Data records
Start of Block
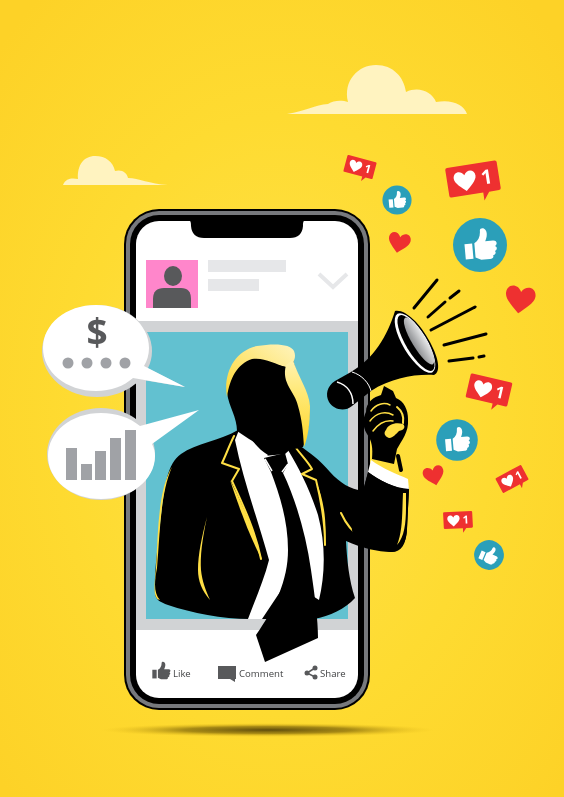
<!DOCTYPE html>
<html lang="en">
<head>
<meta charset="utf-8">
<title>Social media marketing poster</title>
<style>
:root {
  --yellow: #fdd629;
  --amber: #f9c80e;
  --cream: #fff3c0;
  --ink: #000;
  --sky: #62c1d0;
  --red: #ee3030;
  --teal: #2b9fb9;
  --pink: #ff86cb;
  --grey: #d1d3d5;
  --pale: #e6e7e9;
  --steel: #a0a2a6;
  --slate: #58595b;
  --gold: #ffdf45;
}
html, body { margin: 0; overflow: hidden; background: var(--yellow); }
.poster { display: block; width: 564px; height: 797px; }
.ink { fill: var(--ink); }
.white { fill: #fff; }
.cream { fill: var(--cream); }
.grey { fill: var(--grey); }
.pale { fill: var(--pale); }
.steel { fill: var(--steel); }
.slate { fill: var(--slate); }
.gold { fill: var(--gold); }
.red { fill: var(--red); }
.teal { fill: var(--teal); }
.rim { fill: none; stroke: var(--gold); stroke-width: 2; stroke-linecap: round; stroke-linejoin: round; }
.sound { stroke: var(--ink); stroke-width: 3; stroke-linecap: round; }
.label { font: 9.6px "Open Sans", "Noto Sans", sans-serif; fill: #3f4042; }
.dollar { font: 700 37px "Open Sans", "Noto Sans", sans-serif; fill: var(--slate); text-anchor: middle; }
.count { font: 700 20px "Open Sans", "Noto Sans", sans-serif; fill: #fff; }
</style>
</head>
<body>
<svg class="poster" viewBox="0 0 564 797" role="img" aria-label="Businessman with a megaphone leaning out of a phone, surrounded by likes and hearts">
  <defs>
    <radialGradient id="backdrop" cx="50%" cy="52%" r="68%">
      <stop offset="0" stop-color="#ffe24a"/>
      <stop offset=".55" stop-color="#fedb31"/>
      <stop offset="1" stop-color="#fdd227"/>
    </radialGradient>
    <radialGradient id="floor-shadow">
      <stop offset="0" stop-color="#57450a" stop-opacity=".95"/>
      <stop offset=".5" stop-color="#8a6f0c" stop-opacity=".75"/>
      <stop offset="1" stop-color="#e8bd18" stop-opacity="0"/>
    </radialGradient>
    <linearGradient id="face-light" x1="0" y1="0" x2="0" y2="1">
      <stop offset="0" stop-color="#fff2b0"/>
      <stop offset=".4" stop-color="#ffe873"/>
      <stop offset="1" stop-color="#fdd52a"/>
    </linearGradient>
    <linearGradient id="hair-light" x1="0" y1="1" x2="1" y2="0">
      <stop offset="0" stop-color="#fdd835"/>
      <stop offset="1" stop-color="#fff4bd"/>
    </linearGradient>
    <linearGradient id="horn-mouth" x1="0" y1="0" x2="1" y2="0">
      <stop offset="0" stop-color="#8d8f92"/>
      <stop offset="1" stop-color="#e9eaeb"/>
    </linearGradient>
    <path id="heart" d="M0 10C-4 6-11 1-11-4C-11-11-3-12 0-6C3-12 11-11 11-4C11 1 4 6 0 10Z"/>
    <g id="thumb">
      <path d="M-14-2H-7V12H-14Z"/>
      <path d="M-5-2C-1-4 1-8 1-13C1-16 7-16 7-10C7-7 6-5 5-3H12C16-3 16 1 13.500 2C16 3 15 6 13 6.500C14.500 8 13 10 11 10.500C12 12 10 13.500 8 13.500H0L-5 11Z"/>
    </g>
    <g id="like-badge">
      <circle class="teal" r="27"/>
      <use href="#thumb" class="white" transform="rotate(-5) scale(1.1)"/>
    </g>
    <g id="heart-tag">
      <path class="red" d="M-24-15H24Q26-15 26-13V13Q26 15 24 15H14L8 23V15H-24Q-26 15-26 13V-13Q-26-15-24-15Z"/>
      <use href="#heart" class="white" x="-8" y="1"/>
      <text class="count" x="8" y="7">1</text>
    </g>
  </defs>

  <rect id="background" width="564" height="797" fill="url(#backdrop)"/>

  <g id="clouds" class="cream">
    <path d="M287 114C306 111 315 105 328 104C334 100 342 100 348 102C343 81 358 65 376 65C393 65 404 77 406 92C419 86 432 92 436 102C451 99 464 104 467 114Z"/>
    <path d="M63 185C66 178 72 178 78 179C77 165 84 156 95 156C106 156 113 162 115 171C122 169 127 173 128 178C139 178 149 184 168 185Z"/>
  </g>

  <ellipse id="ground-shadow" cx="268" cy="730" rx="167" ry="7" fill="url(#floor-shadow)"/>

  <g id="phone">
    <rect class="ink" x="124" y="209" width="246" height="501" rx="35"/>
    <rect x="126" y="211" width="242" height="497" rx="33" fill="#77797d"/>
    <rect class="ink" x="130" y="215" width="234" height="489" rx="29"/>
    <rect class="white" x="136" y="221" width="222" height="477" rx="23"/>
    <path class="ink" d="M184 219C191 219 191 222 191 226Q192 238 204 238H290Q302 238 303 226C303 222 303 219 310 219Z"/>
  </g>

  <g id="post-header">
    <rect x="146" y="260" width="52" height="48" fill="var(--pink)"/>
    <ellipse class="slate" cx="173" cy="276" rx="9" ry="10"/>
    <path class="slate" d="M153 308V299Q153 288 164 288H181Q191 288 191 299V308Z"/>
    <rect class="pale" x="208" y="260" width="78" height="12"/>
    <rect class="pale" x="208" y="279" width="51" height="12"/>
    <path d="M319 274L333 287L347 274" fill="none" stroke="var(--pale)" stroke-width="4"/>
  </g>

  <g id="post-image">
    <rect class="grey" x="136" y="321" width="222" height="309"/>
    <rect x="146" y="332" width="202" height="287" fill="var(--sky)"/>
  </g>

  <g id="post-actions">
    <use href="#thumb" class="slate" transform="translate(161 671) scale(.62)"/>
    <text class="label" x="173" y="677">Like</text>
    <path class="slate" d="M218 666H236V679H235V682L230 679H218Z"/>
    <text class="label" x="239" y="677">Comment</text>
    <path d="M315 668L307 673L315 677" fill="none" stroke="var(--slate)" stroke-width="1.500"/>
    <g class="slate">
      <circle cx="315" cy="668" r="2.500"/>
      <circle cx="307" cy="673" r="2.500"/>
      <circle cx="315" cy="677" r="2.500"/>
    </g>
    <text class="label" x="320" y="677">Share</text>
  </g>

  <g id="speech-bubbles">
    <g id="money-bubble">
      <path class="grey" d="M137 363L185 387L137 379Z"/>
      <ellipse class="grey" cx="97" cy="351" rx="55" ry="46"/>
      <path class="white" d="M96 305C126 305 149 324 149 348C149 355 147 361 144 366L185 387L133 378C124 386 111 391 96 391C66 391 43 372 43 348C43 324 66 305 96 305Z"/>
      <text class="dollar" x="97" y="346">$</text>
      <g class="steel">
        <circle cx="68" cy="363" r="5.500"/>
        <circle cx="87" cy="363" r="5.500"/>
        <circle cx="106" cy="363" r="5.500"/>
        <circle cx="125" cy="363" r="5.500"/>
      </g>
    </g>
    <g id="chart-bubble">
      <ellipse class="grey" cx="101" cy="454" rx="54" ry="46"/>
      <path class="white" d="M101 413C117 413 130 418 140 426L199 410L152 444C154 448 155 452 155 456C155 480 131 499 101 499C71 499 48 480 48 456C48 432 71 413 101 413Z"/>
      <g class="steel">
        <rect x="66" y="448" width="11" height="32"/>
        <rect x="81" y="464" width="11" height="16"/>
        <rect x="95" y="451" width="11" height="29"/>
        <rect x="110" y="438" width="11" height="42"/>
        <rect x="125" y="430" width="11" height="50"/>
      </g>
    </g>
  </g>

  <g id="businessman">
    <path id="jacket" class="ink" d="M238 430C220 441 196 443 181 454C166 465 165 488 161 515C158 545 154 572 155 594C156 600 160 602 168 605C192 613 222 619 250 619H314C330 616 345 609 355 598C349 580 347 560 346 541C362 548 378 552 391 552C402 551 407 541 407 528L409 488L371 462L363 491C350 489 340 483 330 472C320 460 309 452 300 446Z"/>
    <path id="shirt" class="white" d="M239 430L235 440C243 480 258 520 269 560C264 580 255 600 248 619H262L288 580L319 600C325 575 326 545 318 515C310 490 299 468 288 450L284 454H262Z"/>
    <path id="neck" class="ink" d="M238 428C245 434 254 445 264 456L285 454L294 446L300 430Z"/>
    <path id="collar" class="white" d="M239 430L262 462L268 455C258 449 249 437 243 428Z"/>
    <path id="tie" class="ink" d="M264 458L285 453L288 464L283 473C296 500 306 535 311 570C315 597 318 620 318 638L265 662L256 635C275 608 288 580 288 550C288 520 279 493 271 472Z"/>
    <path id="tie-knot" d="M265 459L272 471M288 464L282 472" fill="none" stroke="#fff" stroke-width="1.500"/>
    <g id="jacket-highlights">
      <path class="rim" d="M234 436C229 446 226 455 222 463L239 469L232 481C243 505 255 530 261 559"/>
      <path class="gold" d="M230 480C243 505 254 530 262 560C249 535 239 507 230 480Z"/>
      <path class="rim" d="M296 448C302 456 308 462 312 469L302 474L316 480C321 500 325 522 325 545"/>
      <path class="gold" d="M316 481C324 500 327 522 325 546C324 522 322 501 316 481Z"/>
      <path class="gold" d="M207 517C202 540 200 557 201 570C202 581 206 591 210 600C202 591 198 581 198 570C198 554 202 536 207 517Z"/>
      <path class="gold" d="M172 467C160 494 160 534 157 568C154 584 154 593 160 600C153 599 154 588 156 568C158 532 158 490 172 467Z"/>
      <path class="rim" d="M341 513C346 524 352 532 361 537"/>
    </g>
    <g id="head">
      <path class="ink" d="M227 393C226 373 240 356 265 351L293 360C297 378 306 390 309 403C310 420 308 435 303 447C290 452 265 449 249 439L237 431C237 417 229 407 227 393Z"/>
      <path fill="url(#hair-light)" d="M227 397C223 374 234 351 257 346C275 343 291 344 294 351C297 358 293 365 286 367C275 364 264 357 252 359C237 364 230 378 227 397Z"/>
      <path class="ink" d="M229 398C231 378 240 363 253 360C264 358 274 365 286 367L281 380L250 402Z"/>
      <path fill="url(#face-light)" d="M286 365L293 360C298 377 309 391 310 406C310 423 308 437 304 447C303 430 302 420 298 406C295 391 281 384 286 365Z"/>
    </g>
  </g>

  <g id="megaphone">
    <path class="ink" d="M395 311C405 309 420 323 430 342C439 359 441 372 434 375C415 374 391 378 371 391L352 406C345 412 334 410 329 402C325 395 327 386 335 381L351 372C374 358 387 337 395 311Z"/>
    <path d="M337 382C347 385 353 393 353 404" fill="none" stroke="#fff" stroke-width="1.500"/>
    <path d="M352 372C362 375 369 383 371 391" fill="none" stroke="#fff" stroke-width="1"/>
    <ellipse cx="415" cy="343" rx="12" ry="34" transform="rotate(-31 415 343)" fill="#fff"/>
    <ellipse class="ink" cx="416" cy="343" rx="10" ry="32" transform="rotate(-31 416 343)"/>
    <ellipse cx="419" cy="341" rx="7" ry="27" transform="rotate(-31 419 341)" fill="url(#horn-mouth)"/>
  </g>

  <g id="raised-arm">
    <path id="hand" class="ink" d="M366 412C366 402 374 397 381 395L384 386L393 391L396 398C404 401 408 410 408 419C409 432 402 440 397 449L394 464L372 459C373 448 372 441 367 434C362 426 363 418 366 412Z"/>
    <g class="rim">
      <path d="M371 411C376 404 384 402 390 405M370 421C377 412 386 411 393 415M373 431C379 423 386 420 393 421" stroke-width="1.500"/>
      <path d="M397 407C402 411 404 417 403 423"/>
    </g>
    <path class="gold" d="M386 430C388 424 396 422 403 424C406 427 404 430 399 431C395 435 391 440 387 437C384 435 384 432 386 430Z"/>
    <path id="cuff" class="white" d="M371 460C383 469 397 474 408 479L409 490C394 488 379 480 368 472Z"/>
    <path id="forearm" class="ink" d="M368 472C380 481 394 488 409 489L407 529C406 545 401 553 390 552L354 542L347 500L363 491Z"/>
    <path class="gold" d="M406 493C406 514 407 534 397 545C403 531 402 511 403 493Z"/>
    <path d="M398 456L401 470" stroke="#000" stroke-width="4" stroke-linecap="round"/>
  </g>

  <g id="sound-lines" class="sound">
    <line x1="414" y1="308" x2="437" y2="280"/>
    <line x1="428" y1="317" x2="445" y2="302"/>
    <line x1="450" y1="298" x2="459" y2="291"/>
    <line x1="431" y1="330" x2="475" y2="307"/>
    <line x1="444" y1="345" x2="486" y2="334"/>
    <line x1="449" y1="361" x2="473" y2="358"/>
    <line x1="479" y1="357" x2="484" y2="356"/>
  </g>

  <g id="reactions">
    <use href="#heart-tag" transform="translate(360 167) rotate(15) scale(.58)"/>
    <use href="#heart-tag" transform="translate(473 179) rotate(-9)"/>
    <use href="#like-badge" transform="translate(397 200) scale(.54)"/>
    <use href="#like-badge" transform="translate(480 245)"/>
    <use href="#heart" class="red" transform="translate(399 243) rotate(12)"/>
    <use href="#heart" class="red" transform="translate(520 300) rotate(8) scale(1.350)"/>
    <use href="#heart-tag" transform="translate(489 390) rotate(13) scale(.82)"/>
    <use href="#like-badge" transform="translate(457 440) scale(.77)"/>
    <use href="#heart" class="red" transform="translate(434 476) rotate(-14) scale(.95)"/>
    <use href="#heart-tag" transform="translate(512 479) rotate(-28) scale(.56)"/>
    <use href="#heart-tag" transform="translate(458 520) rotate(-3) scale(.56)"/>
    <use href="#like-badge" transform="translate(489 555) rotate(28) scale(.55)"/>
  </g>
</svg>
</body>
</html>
End of Block
Start of Block
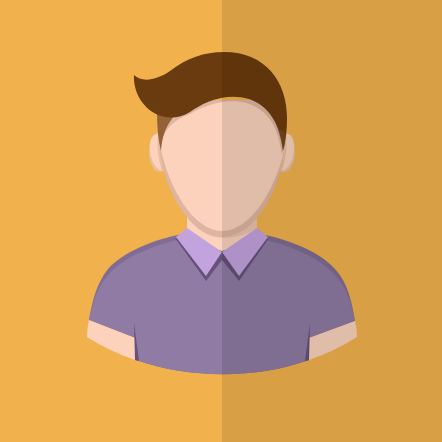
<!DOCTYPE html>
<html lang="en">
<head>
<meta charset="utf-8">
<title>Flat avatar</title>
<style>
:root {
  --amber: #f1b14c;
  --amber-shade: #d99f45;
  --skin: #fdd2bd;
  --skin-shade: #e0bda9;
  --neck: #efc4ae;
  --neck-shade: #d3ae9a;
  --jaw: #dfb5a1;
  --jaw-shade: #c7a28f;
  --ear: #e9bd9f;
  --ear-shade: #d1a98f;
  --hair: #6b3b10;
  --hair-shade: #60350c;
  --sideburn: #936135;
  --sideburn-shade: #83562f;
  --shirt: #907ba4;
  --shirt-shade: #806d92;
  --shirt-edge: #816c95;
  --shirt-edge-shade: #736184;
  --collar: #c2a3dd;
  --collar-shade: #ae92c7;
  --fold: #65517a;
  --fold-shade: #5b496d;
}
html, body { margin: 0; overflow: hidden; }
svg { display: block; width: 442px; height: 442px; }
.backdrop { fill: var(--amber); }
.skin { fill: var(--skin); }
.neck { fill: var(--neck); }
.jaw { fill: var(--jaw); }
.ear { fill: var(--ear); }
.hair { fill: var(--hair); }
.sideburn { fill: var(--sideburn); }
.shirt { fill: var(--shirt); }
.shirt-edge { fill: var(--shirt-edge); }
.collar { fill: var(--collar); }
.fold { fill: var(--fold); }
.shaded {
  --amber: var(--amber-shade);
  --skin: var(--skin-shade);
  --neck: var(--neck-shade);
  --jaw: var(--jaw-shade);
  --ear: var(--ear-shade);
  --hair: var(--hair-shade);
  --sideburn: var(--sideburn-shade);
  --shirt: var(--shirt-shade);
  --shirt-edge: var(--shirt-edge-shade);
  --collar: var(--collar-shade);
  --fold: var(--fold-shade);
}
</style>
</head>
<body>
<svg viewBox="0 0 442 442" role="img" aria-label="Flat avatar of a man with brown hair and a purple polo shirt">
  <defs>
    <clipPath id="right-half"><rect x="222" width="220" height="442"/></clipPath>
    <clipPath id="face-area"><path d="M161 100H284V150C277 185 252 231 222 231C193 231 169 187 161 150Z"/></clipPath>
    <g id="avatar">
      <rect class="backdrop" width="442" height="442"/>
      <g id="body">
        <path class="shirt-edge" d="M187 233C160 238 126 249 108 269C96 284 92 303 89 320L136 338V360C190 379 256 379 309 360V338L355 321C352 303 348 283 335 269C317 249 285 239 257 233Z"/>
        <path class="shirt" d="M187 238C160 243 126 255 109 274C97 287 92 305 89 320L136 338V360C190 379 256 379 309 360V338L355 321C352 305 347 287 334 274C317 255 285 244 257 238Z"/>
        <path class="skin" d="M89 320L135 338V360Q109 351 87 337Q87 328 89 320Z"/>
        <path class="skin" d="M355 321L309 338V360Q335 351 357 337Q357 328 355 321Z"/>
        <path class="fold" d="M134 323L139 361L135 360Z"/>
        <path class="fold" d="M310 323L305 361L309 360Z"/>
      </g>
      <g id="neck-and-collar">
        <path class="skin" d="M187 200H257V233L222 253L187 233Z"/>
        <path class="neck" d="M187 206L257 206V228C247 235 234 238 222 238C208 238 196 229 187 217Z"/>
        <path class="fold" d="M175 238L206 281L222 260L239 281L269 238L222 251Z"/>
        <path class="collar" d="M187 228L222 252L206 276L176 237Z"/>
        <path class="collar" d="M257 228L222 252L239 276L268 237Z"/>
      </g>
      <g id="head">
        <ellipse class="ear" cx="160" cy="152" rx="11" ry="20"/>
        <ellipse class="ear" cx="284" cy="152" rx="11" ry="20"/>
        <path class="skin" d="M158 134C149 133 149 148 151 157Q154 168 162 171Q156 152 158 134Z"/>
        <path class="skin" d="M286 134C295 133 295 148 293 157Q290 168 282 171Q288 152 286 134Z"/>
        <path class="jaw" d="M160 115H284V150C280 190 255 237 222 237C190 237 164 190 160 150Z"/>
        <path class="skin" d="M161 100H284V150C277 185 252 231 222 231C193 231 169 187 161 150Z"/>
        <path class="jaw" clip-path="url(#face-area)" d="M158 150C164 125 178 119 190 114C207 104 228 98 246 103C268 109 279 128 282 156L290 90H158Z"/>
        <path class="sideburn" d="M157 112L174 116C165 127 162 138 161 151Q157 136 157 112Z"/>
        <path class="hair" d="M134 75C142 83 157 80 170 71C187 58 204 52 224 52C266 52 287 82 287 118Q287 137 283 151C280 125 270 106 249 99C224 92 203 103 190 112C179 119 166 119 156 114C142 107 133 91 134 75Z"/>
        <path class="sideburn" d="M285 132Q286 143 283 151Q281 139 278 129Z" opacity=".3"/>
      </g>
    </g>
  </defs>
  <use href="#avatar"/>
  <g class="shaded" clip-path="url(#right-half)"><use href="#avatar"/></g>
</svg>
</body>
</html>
End of Block
## Instructions for the task
Set down exactly the lines of the data above, beginning with the line that has "--skin: #fdd2bd;" and ending with the line that has "238C160 243 126", and no others.

## Answer
  --skin: #fdd2bd;
  --skin-shade: #e0bda9;
  --neck: #efc4ae;
  --neck-shade: #d3ae9a;
  --jaw: #dfb5a1;
  --jaw-shade: #c7a28f;
  --ear: #e9bd9f;
  --ear-shade: #d1a98f;
  --hair: #6b3b10;
  --hair-shade: #60350c;
  --sideburn: #936135;
  --sideburn-shade: #83562f;
  --shirt: #907ba4;
  --shirt-shade: #806d92;
  --shirt-edge: #816c95;
  --shirt-edge-shade: #736184;
  --collar: #c2a3dd;
  --collar-shade: #ae92c7;
  --fold: #65517a;
  --fold-shade: #5b496d;
}
html, body { margin: 0; overflow: hidden; }
svg { display: block; width: 442px; height: 442px; }
.backdrop { fill: var(--amber); }
.skin { fill: var(--skin); }
.neck { fill: var(--neck); }
.jaw { fill: var(--jaw); }
.ear { fill: var(--ear); }
.hair { fill: var(--hair); }
.sideburn { fill: var(--sideburn); }
.shirt { fill: var(--shirt); }
.shirt-edge { fill: var(--shirt-edge); }
.collar { fill: var(--collar); }
.fold { fill: var(--fold); }
.shaded {
  --amber: var(--amber-shade);
  --skin: var(--skin-shade);
  --neck: var(--neck-shade);
  --jaw: var(--jaw-shade);
  --ear: var(--ear-shade);
  --hair: var(--hair-shade);
  --sideburn: var(--sideburn-shade);
  --shirt: var(--shirt-shade);
  --shirt-edge: var(--shirt-edge-shade);
  --collar: var(--collar-shade);
  --fold: var(--fold-shade);
}
</style>
</head>
<body>
<svg viewBox="0 0 442 442" role="img" aria-label="Flat avatar of a man with brown hair and a purple polo shirt">
  <defs>
    <clipPath id="right-half"><rect x="222" width="220" height="442"/></clipPath>
    <clipPath id="face-area"><path d="M161 100H284V150C277 185 252 231 222 231C193 231 169 187 161 150Z"/></clipPath>
    <g id="avatar">
      <rect class="backdrop" width="442" height="442"/>
      <g id="body">
        <path class="shirt-edge" d="M187 233C160 238 126 249 108 269C96 284 92 303 89 320L136 338V360C190 379 256 379 309 360V338L355 321C352 303 348 283 335 269C317 249 285 239 257 233Z"/>
        <path class="shirt" d="M187 238C160 243 126 255 109 274C97 287 92 305 89 320L136 338V360C190 379 256 379 309 360V338L355 321C352 305 347 287 334 274C317 255 285 244 257 238Z"/>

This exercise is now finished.